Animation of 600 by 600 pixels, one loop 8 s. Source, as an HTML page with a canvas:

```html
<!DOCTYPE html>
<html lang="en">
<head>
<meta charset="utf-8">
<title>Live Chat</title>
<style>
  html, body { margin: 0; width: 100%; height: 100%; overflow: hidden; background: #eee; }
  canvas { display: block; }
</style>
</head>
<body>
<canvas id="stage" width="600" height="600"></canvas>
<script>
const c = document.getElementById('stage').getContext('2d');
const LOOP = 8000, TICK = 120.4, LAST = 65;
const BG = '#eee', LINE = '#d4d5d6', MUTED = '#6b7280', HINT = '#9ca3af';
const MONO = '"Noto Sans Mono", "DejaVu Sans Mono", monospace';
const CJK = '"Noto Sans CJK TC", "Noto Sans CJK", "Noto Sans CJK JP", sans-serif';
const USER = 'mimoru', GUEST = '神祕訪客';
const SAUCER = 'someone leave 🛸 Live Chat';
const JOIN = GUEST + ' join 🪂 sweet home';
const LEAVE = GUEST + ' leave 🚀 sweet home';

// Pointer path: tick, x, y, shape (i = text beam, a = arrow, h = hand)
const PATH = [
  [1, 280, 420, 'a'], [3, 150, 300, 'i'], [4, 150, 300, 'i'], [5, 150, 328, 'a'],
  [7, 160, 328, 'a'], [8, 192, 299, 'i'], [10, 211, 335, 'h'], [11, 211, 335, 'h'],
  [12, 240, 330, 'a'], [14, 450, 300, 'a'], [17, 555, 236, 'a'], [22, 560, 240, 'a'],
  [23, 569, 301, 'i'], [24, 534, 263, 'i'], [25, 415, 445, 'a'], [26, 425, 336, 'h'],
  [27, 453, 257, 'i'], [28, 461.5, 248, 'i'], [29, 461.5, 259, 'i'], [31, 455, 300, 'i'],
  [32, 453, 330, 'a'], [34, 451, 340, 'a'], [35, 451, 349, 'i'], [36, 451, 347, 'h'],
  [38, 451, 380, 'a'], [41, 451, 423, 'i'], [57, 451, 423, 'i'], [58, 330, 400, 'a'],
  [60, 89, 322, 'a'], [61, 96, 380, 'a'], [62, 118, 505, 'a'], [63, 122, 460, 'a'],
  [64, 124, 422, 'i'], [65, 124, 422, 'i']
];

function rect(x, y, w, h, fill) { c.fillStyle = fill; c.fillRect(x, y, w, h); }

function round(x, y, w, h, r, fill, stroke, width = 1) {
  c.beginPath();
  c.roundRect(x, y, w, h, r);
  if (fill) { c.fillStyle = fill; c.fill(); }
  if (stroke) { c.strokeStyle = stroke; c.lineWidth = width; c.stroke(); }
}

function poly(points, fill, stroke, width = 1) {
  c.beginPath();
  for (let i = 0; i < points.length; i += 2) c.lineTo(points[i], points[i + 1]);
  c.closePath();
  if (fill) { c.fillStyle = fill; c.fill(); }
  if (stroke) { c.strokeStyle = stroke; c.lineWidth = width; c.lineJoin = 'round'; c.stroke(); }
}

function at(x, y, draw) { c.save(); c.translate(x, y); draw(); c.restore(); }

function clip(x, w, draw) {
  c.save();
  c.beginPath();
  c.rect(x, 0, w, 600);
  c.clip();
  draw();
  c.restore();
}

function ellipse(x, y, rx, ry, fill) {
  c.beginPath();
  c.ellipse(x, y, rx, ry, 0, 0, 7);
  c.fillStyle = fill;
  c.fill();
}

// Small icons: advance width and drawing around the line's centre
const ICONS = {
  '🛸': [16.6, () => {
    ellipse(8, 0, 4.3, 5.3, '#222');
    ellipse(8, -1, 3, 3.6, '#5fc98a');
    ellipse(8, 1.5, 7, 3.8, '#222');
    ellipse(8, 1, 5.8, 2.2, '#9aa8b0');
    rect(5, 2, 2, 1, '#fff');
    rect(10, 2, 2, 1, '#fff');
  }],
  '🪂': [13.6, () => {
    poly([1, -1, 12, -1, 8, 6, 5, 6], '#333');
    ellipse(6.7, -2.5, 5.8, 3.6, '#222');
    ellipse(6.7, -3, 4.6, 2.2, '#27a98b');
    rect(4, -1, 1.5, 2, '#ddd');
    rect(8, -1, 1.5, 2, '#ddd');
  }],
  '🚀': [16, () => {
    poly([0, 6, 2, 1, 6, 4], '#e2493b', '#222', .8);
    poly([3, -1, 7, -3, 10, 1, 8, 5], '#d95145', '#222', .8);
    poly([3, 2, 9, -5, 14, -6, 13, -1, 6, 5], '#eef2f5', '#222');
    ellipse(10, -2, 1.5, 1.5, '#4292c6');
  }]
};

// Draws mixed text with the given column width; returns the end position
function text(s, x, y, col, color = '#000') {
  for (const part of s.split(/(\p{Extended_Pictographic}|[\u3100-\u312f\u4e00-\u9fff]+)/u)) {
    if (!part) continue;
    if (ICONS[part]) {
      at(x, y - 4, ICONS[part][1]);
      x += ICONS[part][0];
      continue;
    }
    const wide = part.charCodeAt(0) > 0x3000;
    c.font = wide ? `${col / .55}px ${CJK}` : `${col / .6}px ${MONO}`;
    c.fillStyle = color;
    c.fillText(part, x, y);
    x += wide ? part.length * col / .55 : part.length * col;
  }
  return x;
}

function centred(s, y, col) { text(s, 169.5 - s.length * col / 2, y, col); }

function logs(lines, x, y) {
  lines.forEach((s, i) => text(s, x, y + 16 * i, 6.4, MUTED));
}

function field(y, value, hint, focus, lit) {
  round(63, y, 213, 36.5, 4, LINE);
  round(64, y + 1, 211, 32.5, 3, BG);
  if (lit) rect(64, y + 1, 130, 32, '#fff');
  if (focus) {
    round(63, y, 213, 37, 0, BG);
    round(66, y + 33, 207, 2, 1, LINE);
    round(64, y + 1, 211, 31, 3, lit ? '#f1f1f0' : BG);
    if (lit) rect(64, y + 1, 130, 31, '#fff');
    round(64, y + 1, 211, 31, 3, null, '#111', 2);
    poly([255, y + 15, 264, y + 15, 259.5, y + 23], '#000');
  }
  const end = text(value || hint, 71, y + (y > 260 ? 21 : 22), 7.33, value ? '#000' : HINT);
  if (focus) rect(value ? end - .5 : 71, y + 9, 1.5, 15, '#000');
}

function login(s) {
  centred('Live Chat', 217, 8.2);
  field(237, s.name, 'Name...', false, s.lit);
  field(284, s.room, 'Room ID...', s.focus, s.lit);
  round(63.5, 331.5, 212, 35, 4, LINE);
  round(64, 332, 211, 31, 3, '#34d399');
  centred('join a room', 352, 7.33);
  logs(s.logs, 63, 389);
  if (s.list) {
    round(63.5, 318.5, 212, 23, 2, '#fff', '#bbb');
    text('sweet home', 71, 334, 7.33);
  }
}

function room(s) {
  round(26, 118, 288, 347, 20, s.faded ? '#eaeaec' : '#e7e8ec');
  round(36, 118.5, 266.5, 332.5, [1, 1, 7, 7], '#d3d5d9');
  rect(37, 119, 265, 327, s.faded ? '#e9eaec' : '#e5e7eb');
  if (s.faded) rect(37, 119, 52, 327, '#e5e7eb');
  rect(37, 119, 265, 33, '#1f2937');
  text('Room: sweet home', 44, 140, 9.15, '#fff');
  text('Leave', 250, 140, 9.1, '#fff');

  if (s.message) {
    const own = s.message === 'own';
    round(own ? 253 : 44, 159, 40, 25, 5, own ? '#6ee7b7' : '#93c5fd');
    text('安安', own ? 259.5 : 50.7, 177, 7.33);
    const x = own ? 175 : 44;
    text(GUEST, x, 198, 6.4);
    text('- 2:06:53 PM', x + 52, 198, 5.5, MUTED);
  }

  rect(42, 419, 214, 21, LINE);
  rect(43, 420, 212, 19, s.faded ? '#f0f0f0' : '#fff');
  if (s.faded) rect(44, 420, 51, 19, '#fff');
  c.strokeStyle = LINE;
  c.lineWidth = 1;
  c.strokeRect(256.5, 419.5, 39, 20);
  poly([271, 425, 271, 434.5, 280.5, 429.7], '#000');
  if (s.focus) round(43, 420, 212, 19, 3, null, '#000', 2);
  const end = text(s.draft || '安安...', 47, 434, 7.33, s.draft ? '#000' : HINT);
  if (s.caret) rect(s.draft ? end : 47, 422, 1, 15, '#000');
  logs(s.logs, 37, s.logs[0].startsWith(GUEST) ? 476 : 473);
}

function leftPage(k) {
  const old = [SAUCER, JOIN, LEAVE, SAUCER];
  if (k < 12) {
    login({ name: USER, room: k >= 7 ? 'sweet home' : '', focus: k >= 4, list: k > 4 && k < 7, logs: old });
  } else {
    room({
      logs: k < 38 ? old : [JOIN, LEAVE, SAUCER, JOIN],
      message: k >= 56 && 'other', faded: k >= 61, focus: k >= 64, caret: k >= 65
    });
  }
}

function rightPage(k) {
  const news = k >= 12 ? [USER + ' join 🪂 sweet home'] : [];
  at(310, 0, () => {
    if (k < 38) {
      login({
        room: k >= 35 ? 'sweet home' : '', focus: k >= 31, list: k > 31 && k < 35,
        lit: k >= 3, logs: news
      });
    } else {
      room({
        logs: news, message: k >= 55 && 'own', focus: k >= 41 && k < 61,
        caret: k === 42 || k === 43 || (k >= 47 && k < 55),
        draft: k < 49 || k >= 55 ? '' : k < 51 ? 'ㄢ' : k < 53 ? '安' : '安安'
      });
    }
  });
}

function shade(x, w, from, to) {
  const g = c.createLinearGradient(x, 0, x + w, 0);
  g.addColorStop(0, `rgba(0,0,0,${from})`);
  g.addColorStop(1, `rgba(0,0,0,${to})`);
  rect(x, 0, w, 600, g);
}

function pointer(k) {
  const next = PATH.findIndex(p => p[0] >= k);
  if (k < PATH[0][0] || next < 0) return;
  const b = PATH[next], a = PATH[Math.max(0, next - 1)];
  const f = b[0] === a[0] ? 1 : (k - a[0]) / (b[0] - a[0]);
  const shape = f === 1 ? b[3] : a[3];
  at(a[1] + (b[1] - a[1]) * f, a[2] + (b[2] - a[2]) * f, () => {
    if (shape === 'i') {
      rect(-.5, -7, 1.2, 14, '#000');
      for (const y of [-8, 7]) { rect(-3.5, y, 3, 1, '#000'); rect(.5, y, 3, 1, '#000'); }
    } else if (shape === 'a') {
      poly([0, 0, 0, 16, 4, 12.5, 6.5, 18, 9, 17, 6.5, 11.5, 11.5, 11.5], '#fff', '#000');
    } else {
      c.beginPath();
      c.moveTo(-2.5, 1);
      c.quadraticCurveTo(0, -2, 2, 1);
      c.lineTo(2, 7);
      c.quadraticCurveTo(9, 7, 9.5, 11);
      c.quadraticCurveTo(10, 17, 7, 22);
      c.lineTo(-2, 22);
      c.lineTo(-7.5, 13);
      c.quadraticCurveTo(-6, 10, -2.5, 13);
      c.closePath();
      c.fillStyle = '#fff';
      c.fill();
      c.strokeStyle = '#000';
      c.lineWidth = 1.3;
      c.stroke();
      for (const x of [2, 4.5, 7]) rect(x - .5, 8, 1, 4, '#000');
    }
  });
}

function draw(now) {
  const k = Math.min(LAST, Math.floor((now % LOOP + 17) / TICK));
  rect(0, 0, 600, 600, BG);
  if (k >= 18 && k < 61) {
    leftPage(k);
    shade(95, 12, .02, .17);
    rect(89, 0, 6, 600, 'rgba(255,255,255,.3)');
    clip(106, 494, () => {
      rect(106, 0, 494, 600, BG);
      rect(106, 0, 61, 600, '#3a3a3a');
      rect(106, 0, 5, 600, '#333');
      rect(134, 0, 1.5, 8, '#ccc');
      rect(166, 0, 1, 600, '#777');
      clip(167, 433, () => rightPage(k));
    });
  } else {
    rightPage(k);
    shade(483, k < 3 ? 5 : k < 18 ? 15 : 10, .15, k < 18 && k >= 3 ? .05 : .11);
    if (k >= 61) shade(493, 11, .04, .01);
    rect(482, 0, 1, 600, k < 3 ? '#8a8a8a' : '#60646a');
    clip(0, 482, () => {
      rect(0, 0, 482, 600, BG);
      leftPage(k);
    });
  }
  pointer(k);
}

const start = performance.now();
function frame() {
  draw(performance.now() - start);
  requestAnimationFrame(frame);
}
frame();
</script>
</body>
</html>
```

────────────────────────────────────────

Action item: Copy each line of the listing above that contains the word "part".

Finished task:
  for (const part of s.split(/(\p{Extended_Pictographic}|[\u3100-\u312f\u4e00-\u9fff]+)/u)) {
    if (!part) continue;
    if (ICONS[part]) {
      at(x, y - 4, ICONS[part][1]);
      x += ICONS[part][0];
    const wide = part.charCodeAt(0) > 0x3000;
    c.fillText(part, x, y);
    x += wide ? part.length * col / .55 : part.length * col;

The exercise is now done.